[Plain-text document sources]
· · · ·

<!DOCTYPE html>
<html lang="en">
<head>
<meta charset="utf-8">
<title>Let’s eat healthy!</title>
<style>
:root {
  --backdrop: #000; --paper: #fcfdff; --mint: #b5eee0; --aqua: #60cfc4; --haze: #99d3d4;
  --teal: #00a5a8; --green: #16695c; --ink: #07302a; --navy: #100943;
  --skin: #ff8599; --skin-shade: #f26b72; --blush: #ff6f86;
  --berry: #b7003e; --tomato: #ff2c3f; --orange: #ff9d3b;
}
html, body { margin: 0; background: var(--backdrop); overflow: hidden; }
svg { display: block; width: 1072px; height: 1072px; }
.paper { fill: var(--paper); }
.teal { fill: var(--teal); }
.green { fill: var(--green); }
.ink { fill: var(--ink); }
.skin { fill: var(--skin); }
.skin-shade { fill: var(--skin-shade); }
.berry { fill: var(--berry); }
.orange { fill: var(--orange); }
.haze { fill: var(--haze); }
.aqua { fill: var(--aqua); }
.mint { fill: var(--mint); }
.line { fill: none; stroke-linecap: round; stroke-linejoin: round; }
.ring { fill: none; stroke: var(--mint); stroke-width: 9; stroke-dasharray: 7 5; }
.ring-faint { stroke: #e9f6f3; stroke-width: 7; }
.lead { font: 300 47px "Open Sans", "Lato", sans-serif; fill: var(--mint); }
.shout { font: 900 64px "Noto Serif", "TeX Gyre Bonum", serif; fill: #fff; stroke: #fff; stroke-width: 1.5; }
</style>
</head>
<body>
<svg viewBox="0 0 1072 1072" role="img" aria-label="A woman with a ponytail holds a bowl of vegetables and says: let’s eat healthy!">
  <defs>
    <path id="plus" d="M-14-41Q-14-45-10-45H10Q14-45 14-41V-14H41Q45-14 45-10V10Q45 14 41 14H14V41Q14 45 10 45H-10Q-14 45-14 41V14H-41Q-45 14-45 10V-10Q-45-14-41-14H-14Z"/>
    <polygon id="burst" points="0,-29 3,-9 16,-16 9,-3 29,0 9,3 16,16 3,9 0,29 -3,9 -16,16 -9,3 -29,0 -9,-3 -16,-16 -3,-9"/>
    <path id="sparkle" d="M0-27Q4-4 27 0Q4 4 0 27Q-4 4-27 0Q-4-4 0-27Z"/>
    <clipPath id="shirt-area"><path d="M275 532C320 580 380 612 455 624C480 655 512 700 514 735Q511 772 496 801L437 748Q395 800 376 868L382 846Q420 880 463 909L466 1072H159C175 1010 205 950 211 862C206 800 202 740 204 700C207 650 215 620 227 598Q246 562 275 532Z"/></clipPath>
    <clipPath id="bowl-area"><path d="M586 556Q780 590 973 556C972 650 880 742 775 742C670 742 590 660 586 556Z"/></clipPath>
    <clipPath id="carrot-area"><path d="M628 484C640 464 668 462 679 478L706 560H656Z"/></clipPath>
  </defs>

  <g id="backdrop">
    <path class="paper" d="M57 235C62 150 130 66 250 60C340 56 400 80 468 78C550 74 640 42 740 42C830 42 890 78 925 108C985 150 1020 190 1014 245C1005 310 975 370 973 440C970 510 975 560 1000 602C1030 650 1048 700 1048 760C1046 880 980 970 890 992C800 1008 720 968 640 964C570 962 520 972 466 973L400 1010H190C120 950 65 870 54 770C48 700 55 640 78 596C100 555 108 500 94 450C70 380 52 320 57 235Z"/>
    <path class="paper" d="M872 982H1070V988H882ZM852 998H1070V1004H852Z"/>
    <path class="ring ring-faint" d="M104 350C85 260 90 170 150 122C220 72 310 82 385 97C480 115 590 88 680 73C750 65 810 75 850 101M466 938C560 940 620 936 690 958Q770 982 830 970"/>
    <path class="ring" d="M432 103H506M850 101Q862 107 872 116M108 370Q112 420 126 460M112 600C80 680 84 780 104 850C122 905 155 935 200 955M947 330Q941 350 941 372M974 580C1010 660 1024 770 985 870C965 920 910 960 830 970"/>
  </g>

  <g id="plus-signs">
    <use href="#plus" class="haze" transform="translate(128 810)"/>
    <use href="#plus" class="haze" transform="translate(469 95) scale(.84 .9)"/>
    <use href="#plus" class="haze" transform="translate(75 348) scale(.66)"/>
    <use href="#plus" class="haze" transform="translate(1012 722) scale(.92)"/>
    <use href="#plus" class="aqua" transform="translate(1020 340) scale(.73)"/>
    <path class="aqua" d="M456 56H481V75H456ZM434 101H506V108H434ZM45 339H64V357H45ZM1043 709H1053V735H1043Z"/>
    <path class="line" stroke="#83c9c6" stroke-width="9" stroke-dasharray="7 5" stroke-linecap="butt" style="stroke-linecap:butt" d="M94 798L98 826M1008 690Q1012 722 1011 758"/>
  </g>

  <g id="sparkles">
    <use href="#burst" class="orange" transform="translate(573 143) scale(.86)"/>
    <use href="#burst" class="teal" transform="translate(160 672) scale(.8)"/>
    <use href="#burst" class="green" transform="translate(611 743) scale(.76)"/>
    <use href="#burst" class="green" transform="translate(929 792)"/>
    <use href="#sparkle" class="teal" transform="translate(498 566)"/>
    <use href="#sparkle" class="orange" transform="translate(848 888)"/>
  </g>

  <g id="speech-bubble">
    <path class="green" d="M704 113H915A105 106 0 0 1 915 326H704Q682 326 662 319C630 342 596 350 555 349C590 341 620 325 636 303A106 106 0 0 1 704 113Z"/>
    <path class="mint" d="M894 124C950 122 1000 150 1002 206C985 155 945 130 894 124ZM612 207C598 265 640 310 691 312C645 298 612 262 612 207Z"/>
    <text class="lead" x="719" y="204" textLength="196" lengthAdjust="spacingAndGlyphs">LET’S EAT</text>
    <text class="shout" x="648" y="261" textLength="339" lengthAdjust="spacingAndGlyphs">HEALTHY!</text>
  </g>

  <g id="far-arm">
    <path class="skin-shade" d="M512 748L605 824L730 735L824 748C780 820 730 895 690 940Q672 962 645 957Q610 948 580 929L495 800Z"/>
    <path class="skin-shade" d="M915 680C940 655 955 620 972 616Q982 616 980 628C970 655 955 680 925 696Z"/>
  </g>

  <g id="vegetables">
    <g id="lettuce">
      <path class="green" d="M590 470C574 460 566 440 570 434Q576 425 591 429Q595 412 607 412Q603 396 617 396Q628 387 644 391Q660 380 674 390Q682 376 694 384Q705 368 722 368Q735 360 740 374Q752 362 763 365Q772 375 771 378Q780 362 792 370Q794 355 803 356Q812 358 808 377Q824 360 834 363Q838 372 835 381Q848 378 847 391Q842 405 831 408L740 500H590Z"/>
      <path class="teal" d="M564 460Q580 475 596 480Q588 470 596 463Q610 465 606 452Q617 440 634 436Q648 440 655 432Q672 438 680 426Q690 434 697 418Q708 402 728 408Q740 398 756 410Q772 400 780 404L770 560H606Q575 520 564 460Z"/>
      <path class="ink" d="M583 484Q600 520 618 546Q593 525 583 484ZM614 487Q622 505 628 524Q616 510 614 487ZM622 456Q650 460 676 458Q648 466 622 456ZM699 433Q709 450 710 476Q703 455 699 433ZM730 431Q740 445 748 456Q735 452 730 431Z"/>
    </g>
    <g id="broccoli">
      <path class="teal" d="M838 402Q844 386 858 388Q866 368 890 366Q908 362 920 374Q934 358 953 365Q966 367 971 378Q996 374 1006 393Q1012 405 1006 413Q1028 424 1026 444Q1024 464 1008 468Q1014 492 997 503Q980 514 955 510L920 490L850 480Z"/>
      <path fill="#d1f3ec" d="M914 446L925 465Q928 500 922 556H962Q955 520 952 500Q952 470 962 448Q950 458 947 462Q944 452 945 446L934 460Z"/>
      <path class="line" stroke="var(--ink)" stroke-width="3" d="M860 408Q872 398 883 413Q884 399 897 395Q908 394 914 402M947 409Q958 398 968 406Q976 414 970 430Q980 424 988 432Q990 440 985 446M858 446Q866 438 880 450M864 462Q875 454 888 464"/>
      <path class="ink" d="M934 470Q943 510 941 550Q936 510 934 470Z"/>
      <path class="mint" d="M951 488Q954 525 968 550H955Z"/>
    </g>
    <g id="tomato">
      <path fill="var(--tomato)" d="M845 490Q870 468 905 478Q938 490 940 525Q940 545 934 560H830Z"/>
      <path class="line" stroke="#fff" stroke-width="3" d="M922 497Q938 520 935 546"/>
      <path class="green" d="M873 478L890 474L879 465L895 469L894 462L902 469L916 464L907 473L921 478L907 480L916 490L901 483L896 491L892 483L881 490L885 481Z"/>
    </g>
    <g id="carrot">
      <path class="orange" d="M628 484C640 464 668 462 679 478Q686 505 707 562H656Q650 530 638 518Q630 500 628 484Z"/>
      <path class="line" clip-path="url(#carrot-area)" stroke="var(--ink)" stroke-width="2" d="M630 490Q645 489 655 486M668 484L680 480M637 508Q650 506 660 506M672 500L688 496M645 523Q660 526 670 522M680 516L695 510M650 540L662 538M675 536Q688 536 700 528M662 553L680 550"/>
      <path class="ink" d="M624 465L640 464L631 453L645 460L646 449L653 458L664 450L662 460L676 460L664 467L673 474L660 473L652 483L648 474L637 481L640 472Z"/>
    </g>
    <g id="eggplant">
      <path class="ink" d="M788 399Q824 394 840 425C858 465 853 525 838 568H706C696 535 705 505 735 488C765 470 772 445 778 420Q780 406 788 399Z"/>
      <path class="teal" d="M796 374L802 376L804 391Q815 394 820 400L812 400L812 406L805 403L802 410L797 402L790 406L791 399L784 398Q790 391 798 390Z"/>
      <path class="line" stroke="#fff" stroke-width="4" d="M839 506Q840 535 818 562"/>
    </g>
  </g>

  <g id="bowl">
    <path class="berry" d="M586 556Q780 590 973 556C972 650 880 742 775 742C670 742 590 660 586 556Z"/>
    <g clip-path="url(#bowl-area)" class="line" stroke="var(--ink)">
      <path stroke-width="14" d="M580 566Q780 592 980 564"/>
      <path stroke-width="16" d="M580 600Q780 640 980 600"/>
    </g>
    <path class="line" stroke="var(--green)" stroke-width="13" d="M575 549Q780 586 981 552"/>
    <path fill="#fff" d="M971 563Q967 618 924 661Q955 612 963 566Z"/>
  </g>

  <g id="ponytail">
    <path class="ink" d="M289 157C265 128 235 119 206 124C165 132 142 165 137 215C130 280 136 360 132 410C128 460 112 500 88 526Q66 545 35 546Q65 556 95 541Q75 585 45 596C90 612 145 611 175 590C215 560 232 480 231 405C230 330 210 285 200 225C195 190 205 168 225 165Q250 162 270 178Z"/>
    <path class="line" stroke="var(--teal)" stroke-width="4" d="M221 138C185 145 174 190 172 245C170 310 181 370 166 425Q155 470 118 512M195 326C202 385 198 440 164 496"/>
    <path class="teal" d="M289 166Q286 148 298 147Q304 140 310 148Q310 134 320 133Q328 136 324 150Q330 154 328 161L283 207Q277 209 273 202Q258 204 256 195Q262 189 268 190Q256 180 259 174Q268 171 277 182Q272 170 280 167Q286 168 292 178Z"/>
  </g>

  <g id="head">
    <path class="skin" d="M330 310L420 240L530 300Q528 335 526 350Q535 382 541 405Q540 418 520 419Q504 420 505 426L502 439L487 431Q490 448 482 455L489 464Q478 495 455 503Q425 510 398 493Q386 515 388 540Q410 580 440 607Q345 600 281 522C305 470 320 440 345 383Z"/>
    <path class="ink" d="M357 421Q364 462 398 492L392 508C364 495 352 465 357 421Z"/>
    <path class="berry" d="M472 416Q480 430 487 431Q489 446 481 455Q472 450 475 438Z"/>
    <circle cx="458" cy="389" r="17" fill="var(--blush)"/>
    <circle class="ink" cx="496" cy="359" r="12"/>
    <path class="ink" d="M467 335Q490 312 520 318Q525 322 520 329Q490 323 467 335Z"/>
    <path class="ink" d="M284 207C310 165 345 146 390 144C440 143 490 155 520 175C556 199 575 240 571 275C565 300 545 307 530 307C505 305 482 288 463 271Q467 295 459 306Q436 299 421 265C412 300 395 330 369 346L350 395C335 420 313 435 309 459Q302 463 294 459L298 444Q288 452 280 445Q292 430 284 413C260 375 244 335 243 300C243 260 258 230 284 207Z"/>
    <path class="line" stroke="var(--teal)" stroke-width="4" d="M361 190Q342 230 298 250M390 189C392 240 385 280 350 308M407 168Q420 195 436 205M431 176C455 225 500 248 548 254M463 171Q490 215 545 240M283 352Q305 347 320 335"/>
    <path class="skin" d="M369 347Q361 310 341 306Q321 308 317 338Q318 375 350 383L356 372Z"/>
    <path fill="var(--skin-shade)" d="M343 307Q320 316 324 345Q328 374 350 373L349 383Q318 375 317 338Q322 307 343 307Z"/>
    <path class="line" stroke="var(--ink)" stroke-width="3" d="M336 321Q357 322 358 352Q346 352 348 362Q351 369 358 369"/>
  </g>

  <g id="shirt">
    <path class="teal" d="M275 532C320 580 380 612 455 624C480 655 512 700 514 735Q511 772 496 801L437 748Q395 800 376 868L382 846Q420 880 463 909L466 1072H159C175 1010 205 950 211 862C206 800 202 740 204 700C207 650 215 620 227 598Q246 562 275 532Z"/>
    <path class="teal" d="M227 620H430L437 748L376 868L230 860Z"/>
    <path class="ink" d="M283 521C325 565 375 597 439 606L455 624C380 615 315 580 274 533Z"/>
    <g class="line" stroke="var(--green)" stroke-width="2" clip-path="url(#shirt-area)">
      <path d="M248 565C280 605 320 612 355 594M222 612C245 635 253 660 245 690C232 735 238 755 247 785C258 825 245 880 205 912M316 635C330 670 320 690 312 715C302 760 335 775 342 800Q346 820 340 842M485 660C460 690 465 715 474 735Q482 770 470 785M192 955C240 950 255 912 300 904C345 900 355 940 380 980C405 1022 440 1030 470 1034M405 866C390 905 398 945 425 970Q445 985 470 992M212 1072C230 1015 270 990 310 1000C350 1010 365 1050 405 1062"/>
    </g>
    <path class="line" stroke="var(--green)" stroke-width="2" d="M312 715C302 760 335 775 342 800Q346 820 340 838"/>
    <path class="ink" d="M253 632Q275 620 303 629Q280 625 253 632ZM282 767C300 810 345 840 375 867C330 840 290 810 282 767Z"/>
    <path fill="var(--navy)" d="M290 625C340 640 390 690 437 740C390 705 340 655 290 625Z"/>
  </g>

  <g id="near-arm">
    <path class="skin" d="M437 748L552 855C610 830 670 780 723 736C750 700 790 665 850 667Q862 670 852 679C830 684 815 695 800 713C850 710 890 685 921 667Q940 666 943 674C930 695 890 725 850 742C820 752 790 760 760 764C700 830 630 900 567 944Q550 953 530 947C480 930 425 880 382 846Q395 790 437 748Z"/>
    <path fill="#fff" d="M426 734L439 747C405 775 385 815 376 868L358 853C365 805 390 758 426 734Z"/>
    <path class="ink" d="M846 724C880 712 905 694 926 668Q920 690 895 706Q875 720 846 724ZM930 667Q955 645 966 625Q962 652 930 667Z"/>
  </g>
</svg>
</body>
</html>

· · · ·

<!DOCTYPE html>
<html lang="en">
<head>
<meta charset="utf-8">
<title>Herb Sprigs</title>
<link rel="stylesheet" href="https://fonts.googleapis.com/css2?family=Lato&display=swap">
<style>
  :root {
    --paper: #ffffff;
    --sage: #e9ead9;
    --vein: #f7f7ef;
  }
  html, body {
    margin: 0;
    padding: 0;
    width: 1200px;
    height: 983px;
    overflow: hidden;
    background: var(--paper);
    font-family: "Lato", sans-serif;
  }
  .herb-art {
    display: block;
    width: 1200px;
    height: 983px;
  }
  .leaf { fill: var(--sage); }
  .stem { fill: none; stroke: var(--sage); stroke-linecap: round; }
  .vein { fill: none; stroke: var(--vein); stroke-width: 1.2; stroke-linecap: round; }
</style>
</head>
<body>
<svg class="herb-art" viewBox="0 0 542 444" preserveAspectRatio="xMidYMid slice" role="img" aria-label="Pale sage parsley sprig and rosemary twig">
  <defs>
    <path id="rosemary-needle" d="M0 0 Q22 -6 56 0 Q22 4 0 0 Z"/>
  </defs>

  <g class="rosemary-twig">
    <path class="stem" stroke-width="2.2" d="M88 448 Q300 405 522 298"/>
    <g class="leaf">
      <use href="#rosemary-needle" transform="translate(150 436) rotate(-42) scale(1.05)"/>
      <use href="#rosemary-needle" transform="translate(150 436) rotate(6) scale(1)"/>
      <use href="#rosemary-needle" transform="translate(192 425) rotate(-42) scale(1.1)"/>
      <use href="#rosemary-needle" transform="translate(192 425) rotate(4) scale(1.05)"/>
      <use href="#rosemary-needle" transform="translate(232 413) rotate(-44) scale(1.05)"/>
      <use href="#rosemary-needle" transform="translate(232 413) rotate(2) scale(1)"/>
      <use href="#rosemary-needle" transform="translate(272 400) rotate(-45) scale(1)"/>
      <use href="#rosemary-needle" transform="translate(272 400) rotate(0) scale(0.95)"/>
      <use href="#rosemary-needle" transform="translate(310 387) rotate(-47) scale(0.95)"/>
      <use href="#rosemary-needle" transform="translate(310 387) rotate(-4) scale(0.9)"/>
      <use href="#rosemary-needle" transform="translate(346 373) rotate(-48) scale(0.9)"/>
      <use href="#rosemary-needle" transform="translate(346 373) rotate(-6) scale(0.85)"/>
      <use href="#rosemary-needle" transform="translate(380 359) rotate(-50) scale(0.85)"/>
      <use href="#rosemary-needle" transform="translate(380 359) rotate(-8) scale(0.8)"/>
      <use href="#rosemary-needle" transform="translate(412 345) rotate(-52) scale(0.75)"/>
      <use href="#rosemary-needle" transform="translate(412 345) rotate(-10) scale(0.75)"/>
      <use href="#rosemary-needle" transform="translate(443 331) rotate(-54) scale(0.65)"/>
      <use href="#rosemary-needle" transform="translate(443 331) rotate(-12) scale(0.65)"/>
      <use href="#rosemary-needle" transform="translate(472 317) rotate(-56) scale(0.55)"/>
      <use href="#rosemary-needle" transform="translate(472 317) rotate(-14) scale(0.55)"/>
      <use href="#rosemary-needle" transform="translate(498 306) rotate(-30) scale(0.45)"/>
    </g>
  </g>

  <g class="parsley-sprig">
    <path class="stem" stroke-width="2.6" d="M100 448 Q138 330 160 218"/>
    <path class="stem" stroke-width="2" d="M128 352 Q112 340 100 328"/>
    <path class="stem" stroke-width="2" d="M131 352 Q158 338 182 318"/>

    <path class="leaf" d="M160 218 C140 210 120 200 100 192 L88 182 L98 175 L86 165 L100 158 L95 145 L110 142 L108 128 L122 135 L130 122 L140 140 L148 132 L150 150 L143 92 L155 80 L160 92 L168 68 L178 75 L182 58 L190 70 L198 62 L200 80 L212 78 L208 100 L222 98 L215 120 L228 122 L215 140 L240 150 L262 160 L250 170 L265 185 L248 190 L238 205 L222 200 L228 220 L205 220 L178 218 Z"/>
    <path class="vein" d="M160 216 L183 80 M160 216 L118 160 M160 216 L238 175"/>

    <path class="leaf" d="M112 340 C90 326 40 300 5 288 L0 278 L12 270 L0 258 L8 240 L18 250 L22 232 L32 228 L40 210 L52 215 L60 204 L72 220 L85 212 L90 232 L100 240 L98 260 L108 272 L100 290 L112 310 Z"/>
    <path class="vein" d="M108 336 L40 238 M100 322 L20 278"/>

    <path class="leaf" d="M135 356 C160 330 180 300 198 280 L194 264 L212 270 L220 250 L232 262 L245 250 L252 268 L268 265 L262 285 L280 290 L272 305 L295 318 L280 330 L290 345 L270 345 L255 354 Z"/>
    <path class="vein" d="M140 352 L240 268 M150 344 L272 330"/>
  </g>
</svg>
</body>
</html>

· · · ·

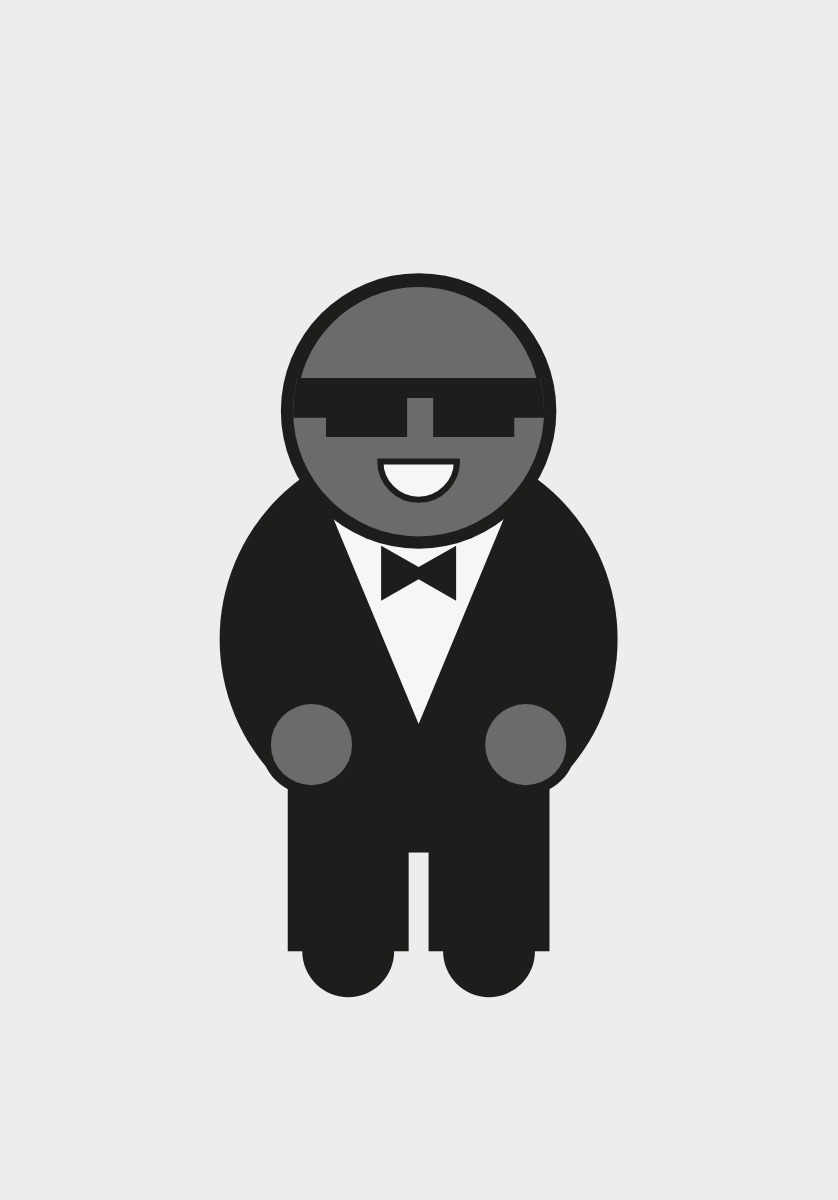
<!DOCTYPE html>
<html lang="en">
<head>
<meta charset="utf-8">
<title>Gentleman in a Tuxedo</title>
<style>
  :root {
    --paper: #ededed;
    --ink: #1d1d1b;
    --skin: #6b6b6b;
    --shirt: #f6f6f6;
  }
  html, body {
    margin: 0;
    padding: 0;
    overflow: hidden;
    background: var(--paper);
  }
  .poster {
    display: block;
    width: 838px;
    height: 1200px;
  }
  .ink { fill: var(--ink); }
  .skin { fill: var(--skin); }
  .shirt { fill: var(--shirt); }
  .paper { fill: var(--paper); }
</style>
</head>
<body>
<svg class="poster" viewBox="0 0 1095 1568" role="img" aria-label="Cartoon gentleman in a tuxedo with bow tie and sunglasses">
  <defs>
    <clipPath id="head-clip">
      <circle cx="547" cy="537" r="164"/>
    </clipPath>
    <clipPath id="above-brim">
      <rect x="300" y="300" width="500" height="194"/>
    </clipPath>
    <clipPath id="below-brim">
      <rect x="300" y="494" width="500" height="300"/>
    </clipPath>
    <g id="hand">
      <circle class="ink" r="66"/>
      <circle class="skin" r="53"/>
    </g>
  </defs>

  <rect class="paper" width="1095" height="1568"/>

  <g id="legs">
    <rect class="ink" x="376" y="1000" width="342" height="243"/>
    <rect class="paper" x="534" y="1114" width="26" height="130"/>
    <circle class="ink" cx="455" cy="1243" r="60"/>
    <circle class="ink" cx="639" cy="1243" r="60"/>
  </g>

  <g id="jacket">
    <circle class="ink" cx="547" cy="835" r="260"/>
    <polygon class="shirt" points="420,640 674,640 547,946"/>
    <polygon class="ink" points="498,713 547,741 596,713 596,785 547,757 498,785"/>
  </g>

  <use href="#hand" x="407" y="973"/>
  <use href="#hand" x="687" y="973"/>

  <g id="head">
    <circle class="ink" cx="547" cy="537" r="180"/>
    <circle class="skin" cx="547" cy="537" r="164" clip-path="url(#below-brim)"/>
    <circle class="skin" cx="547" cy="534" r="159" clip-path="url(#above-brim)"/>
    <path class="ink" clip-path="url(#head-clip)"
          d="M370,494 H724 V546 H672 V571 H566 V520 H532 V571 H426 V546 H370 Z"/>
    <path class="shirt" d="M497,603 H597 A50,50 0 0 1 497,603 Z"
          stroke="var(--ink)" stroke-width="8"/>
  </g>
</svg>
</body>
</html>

· · · ·

Across all the records above, find each line with "brim" in it and copy it.

### Written answer
    <clipPath id="above-brim">
    <clipPath id="below-brim">
    <circle class="skin" cx="547" cy="537" r="164" clip-path="url(#below-brim)"/>
    <circle class="skin" cx="547" cy="534" r="159" clip-path="url(#above-brim)"/>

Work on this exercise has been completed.